Peter's Stone is a very distinctive rock formation that stands along a valley in the Derbyshire Peak District. Familiar to anyone driving along the A623 between Sheffield and Manchester, it is a popular destination for walkers but has a very dark history attached to it.
A tollhouse once stood along the main road, opposite to the Three Stags Heads Inn (you may remember my post showing their mummified cat), occupied solely by a widow called Hannah Oliver who collected the toll charge from merchants travelling the road. One cold January night in 1815 a young man from the nearby village of Litton named Anthony Lingard decided to break into the tollhouse and steal what he could. He would have regarded this as a soft target, being “manned” by a solitary and aging woman as it was, but the robbery went awry when Hannah awoke and launched a spirited defence. She made for the window to scream for help but Lingard pounced, strangling her to death. As well as the tollhouse takings Lingard stole Hannah's brand new pair of red shoes, something that would lead to his reckoning.
With little feelings for what he had done Lingard went straight to his pregnant girlfriend Rebecca, offering her the money and the shoes to say that somebody else was the father of the child. News of the murder had spread with the red shoes being mentioned constantly, so Rebecca rebuffed his offer with Lingard arguing that he had bought the shoes from a travelling packhorse trader. She reported him soon after and he was arrested, going for trial six weeks later. As far as the jury was concerned this was an open and shut case and after pronouncing him guilty, Judge John Bailey sentenced Anthony Lingard to death. He was hanged at Derby on the 28th of March, but there was to be something rather different planned for him even after death.
Judge Bailey decided to revive the old practise of gibbeting, where a felon's corpse was coated with tar and displayed in an iron cage at some prominent place as a warning to others, and he suggested Peter's Stone as the best place to gibbet Lingard. At great expense to the city of Derby a new gibbet was constructed and Lingard was duly carried to Peter's Stone by wagon, whereupon the grisly display was set up. Far from making passers-by shudder, the gibbet quickly became something of a tourist attraction with hordes of curious visitors flocking to the dale to see the macabre spectacle, and stalls were even set up selling pies, ale and even animal bones as souvenirs! Lingard's tattered remains stayed there swinging in the breeze for the next few years – and there was worse to come.

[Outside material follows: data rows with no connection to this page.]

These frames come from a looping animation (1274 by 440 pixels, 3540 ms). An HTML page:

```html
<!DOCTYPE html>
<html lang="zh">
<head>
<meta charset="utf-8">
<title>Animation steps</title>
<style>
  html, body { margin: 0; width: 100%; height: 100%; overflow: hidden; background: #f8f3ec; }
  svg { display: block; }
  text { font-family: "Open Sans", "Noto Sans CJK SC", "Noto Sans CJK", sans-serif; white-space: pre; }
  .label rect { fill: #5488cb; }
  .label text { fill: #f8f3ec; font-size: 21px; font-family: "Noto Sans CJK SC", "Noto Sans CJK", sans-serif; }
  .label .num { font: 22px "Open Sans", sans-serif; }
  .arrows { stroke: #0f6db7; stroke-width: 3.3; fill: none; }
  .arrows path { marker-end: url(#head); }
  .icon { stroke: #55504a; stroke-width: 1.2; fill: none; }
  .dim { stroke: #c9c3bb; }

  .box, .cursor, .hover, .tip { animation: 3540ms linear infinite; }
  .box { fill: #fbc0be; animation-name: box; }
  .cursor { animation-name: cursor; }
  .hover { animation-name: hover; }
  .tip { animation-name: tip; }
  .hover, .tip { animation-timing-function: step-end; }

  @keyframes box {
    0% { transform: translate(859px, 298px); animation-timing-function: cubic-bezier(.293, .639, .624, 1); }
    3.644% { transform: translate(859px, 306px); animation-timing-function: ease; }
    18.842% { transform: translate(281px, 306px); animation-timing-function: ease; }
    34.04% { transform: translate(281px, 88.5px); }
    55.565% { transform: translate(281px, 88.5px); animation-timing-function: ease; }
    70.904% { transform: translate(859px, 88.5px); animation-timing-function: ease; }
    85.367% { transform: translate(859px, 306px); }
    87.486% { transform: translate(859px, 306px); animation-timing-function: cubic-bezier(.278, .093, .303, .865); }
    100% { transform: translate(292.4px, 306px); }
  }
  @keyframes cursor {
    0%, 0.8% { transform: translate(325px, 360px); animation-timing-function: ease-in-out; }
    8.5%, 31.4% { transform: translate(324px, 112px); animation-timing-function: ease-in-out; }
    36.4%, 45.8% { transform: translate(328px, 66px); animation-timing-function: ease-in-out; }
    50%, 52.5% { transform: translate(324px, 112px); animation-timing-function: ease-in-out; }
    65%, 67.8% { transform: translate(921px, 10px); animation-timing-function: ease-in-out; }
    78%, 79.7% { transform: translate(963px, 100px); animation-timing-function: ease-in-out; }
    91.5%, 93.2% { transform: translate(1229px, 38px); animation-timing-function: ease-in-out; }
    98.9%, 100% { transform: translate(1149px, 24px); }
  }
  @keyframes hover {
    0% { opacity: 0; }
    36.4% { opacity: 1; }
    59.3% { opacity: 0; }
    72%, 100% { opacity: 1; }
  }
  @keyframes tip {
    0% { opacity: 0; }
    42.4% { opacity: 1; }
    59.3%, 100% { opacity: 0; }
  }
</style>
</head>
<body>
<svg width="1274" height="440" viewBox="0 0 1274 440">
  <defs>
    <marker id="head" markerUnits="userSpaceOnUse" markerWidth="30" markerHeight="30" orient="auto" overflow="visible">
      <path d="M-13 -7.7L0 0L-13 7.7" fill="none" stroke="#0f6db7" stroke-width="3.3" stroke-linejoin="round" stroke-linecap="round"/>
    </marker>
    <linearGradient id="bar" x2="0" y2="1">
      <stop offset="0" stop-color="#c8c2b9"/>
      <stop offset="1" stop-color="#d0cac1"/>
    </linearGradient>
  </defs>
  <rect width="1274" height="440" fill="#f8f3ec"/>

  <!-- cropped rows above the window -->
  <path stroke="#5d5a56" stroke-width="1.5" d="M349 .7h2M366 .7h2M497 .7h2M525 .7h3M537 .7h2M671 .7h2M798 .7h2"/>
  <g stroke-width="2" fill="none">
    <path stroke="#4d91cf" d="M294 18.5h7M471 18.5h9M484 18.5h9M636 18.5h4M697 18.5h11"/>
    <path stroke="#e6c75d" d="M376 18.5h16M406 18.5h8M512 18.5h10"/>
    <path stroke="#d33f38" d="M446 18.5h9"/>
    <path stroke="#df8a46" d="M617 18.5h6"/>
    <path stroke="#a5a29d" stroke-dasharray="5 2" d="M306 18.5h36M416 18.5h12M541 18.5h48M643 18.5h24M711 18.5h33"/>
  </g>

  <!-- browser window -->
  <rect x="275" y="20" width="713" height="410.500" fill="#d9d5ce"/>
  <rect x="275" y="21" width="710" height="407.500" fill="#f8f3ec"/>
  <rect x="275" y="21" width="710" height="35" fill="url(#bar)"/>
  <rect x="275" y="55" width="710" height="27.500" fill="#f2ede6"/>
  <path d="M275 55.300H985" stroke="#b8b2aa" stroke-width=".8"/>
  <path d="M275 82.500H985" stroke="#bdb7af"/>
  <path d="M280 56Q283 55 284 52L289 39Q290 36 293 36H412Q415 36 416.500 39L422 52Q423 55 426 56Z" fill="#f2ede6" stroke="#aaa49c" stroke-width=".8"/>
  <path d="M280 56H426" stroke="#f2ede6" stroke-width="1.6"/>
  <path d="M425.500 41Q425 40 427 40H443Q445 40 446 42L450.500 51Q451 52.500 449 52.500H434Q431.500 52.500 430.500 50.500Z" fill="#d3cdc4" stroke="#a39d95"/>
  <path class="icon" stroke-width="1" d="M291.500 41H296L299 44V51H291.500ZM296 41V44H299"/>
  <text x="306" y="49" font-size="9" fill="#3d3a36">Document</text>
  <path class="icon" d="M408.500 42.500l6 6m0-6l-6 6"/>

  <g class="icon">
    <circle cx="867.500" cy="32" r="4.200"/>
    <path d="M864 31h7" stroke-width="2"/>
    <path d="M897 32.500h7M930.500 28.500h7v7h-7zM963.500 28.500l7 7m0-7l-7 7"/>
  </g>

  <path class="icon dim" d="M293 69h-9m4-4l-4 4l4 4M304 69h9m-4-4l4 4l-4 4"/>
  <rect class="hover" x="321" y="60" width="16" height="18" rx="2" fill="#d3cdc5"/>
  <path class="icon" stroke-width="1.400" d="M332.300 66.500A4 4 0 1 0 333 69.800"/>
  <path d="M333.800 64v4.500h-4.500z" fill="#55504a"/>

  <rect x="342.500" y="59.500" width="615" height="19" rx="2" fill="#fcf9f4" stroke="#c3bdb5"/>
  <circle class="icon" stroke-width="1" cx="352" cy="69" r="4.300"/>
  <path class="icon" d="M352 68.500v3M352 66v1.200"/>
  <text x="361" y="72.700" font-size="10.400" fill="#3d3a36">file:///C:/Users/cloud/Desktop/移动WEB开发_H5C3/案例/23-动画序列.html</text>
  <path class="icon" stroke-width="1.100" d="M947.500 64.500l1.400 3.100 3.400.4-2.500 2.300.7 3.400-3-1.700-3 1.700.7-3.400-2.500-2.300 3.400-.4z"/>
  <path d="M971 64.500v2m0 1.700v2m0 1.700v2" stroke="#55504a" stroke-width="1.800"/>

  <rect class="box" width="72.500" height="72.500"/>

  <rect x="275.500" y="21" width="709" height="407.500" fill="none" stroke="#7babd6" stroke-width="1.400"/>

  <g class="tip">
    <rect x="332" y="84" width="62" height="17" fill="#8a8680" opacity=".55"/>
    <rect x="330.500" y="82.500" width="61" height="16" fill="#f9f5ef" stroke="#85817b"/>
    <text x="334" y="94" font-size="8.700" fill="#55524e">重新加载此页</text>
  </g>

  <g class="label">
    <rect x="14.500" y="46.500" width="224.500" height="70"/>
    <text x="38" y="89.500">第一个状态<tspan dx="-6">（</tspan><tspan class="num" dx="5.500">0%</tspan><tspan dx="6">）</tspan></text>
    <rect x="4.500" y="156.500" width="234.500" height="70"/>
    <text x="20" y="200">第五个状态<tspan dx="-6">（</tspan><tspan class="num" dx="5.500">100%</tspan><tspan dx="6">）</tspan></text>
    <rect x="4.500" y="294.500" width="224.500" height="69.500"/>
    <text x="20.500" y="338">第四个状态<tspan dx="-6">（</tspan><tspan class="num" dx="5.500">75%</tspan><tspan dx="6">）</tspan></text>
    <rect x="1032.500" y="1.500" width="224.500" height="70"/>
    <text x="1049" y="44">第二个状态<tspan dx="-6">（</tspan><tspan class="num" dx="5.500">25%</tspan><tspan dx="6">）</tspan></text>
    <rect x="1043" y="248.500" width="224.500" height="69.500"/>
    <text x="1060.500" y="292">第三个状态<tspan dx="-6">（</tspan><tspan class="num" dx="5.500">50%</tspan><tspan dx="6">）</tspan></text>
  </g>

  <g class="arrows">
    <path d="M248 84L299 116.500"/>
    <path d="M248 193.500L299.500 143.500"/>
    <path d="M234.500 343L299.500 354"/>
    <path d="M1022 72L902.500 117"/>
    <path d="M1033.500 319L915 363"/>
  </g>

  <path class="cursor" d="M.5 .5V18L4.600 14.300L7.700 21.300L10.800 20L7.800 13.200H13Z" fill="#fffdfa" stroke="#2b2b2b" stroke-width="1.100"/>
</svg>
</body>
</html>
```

With the caged skeleton still hanging in full view from Peter's Stone, two teenaged girls walked along the dale, stopping just a hundred feet away from it. They sat down to share a cake that Hannah Bocking had made for them, but as her friend Jane Grant munched away, Hannah watched her without eating. The cake was laced with arsenic and young Hannah wanted Jane to die for getting a job over her. When arrested and tried Hannah fully admitted her guilt and, at the age of 16 was sentenced to death by hanging. This was duly carried out but unlike Lingard she was given over for dissection by the Royal College. And there were further twists.
Hannah Oliver the tollhouse keeper had a sister who also inhabited a tollhouse in Yorkshire. She was murdered for her money too – incredibly, on the same night as her sister! Anthony Lingard also had a younger brother who went on to become a highway robber – caught, sentenced, and hanged too? No, on a rare “good day”, the judge sentenced him to transportation to Australia, from where he never returned.
With the commotion of the visitors and stallholders, drunken tomfoolery and general noise, the justices decided to take the gibbet down almost four years after Lingard's suspension at Peter's Stone, a sigh of relief breathed by the new tollhouse keepers who complained of the night-time creaking and clanking as the gibbet swayed in the wind. It is said that these sounds are still heard years later, the clinking of chains and the rattling of Anthony Lingard's bones funneling clearly along the valley....listen carefully if you're walking along there...
If you enjoyed this post, you may like my book The Mystery of Mercia available to order here:
STAY TUNED - The Mystery of Mercia II will soon be available to order as well.